Mohan Kumar (author) from UK on March 13, 2012:
@ Simone, welcome and thanks for your kind comments- glad this has been fascinating.
Mohan Kumar (author) from UK on March 13, 2012:
Dear Ruby, I am glad you agree that a healthy degree of fear is from unfamiliarity and loss of perceived control- hope this helped to clarify some issues! Thank you!
Mohan Kumar (author) from UK on March 13, 2012:
Drbj- I agree - it is far more advanced and very much widespread than many people think - the expert consensus is almost 75 % of all surgeries will be Robot 'assisted' over the next 2 decades.... Thanks for your visit!
Mohan Kumar (author) from UK on March 12, 2012:
@cabmgmnt- thank you for asking the question- interestingly I was in the middle of editing an article on this subject and your timely question helped me develop this hub!
Simone Haruko Smith from San Francisco on March 12, 2012:
My goodness, this is absolutely FASCINATING!!! Thanks for the awesome overview of robotic surgery tech... I had no idea things were already this advanced. I'm more accustomed to reading about the highly experimental and theoretical stuff.
Ruby Jean Richert from Southern Illinois on March 12, 2012:
I have been reading about robotic surgery, the idea scares me, but i know it is just the unfamiliarity. Thank you so much for an informative hub. Your detailed description is well written and easy to comprehend. Thank you for sharing Docmo...
drbj and sherry from south Florida on March 11, 2012:
Robotic assisted surgery is no longer a fanciful exception. More and more I am seeing hospitals in my area advertise that they have the surgeons, the expertise, and the equipment to perform these procedures. We have seen the future and it is here NOW. Thank you Docmo for this detailed hub on the subject.
Corey from Northfield, MA on March 11, 2012:
Thank you for posting this hub.
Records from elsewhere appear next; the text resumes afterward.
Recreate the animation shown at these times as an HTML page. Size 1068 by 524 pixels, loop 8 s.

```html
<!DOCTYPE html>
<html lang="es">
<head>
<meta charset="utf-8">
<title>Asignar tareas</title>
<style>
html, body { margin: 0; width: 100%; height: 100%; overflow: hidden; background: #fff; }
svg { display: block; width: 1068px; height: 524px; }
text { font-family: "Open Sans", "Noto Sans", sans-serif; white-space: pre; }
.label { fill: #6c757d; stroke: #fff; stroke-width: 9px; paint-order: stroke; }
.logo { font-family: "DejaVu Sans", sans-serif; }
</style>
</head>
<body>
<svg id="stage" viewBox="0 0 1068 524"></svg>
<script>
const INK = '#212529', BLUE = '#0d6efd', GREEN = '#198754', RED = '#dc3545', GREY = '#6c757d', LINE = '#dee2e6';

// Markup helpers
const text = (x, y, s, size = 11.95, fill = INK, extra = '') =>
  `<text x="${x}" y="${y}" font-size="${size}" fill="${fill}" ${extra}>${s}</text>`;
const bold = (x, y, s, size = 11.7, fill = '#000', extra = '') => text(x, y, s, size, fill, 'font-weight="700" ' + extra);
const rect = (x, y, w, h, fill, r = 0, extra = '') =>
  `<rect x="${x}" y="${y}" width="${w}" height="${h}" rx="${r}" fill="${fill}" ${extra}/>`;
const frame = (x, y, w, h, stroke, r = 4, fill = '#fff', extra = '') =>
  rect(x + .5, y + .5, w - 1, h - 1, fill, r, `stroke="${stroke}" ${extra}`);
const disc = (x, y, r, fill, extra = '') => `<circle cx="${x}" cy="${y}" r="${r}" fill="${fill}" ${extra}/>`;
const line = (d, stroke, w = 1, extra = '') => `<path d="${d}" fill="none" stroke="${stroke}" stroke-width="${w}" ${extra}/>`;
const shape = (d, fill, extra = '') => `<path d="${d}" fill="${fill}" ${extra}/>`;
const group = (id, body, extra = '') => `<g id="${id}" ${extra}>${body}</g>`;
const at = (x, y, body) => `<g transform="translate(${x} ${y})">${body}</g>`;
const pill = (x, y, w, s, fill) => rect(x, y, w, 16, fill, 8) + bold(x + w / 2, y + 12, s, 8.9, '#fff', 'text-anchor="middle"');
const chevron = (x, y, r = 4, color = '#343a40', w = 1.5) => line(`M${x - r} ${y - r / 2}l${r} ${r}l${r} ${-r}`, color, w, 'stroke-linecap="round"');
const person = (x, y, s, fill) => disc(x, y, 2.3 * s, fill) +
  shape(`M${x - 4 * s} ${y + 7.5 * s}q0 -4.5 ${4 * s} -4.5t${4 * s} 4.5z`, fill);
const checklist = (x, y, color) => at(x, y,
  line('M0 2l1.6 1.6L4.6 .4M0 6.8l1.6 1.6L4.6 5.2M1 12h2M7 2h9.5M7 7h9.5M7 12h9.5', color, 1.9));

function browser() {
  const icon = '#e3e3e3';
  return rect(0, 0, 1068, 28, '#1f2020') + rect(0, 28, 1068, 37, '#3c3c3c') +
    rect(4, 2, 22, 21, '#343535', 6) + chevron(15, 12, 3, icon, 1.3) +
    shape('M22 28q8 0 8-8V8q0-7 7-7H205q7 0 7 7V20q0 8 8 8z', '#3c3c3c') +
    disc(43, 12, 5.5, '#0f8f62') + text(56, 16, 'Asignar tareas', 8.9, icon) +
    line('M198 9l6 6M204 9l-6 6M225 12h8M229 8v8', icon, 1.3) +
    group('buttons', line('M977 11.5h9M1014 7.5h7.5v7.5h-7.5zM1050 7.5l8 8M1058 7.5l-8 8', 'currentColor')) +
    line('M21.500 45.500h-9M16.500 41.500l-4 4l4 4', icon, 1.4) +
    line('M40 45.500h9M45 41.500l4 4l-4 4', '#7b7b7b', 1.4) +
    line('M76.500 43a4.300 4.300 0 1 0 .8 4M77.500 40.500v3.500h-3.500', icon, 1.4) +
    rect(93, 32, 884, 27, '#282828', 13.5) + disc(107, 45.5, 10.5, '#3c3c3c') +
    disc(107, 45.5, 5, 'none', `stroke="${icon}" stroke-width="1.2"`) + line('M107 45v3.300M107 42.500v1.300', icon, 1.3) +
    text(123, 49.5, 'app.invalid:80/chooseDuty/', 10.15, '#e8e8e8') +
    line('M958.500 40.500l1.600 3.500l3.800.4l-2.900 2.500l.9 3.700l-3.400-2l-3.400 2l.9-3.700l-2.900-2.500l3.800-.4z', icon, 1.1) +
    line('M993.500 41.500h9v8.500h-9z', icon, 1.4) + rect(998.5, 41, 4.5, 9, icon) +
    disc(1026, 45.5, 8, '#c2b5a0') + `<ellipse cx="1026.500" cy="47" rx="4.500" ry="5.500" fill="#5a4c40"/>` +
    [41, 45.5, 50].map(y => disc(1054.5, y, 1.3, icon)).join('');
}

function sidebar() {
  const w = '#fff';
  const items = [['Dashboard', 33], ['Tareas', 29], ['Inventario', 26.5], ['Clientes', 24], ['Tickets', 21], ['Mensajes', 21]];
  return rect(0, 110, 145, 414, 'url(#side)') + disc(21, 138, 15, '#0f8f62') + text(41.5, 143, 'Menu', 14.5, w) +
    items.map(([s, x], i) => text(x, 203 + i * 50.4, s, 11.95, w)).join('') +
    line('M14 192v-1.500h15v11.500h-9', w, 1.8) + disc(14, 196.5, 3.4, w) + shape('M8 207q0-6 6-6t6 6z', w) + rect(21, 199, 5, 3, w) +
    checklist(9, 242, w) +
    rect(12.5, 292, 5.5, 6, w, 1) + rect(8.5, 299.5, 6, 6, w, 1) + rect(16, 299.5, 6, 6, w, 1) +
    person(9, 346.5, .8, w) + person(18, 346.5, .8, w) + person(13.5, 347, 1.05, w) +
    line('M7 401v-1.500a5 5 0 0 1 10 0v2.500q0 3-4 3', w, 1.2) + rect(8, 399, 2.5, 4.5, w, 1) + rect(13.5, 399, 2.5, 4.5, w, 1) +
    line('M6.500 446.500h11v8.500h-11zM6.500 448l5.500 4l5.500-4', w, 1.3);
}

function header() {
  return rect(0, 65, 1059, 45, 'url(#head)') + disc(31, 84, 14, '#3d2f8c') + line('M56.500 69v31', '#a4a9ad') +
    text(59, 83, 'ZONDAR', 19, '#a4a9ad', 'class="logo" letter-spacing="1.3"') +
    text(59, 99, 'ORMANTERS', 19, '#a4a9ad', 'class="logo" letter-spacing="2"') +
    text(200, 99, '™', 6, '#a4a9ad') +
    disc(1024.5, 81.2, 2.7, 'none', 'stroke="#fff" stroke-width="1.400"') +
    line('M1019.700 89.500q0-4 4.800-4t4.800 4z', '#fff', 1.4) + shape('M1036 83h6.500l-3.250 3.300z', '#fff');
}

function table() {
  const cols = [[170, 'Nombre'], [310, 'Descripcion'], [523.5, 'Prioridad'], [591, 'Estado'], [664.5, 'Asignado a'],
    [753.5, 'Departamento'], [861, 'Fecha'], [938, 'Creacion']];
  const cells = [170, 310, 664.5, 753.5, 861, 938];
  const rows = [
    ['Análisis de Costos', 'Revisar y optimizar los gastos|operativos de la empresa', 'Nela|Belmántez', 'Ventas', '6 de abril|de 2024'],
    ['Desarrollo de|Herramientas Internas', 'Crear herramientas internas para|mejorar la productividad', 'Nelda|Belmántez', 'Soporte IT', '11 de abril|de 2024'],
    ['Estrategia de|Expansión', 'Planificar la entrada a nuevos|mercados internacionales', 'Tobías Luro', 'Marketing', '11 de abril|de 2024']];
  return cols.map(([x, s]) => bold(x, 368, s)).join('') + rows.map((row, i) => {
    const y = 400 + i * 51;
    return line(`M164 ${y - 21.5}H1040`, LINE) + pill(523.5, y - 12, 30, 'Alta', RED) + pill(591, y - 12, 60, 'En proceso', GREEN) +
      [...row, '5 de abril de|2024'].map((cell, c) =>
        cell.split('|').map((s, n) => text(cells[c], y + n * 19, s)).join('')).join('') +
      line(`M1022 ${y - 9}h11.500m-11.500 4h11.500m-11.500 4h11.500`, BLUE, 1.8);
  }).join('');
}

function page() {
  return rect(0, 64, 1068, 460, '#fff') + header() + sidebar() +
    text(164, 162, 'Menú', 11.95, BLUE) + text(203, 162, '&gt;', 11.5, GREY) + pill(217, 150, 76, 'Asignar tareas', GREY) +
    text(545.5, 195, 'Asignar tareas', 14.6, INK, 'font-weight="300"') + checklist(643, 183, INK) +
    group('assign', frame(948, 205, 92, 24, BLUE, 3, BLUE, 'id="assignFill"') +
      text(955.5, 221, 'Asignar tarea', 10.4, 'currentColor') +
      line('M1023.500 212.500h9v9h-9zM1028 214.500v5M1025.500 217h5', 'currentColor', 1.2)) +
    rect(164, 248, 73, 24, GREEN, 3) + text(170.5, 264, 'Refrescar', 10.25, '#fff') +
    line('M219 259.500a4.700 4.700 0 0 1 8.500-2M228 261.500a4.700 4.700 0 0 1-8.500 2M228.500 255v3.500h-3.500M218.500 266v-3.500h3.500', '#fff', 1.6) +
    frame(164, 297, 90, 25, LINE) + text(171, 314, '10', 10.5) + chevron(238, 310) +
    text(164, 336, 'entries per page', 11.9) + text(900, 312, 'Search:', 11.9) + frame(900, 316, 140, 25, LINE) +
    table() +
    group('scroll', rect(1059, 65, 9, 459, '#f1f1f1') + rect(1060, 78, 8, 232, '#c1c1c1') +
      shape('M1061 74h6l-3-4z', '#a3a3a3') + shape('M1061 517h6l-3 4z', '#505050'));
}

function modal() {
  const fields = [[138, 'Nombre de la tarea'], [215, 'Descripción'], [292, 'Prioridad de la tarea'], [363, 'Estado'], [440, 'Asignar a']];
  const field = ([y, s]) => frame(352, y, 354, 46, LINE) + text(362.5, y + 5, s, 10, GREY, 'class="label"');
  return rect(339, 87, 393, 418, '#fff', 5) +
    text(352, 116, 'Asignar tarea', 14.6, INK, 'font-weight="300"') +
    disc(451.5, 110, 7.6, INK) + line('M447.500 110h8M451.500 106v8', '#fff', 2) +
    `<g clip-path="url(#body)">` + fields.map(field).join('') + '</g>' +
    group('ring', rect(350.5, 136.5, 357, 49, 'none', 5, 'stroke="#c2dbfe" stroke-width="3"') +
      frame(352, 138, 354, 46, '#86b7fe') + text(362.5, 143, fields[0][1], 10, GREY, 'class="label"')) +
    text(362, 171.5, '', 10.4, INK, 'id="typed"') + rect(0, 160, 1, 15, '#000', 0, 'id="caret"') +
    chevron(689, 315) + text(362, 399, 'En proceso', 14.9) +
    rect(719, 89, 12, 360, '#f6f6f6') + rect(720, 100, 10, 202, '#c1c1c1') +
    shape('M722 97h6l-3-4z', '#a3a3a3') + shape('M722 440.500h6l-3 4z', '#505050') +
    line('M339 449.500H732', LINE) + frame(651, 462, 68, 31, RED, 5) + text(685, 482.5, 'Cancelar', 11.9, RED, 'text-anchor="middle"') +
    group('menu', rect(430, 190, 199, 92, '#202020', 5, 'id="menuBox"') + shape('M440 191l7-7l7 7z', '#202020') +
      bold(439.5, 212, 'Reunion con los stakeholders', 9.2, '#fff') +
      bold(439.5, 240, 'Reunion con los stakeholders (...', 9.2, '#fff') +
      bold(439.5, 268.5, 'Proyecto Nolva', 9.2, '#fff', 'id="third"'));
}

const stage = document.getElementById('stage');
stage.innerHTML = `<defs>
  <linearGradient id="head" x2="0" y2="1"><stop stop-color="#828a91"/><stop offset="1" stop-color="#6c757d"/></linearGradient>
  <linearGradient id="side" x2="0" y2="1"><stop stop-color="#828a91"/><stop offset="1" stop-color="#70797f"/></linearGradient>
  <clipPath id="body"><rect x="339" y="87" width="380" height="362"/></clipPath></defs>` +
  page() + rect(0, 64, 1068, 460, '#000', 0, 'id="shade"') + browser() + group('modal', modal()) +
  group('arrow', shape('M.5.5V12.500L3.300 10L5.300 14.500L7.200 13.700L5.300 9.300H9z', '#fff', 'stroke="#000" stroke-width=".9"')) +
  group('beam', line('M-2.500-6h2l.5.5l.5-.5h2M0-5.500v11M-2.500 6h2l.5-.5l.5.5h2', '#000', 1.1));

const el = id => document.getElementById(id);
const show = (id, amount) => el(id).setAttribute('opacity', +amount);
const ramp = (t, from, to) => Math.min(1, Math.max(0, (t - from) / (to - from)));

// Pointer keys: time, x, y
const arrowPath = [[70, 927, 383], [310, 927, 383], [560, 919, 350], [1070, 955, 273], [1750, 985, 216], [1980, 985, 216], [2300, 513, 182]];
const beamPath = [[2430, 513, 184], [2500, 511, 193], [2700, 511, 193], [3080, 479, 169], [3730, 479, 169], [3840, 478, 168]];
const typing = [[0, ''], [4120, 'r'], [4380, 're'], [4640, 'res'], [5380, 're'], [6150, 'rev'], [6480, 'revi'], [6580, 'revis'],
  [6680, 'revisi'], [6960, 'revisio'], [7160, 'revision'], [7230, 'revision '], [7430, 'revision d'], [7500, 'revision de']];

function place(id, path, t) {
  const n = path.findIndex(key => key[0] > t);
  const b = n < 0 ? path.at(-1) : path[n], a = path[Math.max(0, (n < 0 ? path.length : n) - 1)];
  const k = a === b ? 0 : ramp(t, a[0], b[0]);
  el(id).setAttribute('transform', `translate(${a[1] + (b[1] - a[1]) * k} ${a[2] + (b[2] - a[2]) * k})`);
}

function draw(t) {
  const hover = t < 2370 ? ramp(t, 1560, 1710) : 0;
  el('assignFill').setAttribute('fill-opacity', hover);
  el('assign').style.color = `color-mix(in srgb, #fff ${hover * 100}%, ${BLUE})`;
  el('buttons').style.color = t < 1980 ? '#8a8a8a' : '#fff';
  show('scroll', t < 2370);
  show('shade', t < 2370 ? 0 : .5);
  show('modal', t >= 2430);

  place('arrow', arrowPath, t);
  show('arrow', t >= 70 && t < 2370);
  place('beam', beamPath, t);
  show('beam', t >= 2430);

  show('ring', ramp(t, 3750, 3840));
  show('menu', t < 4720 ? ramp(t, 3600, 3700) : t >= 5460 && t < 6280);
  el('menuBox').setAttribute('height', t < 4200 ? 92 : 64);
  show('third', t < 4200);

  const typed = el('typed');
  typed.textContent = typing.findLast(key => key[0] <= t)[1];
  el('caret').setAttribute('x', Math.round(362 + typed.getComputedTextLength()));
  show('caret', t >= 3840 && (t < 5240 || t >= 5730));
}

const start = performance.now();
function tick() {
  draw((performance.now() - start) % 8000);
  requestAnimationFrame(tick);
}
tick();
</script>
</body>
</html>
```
Everything about this hub: photographs, time line and history, uses in the operating room, training and cost has mezmerized me. I find your dissection of robotic surgery to be helpful to those considering surgery as well as being helpful to those, like me, who were curious about it. Thanks again.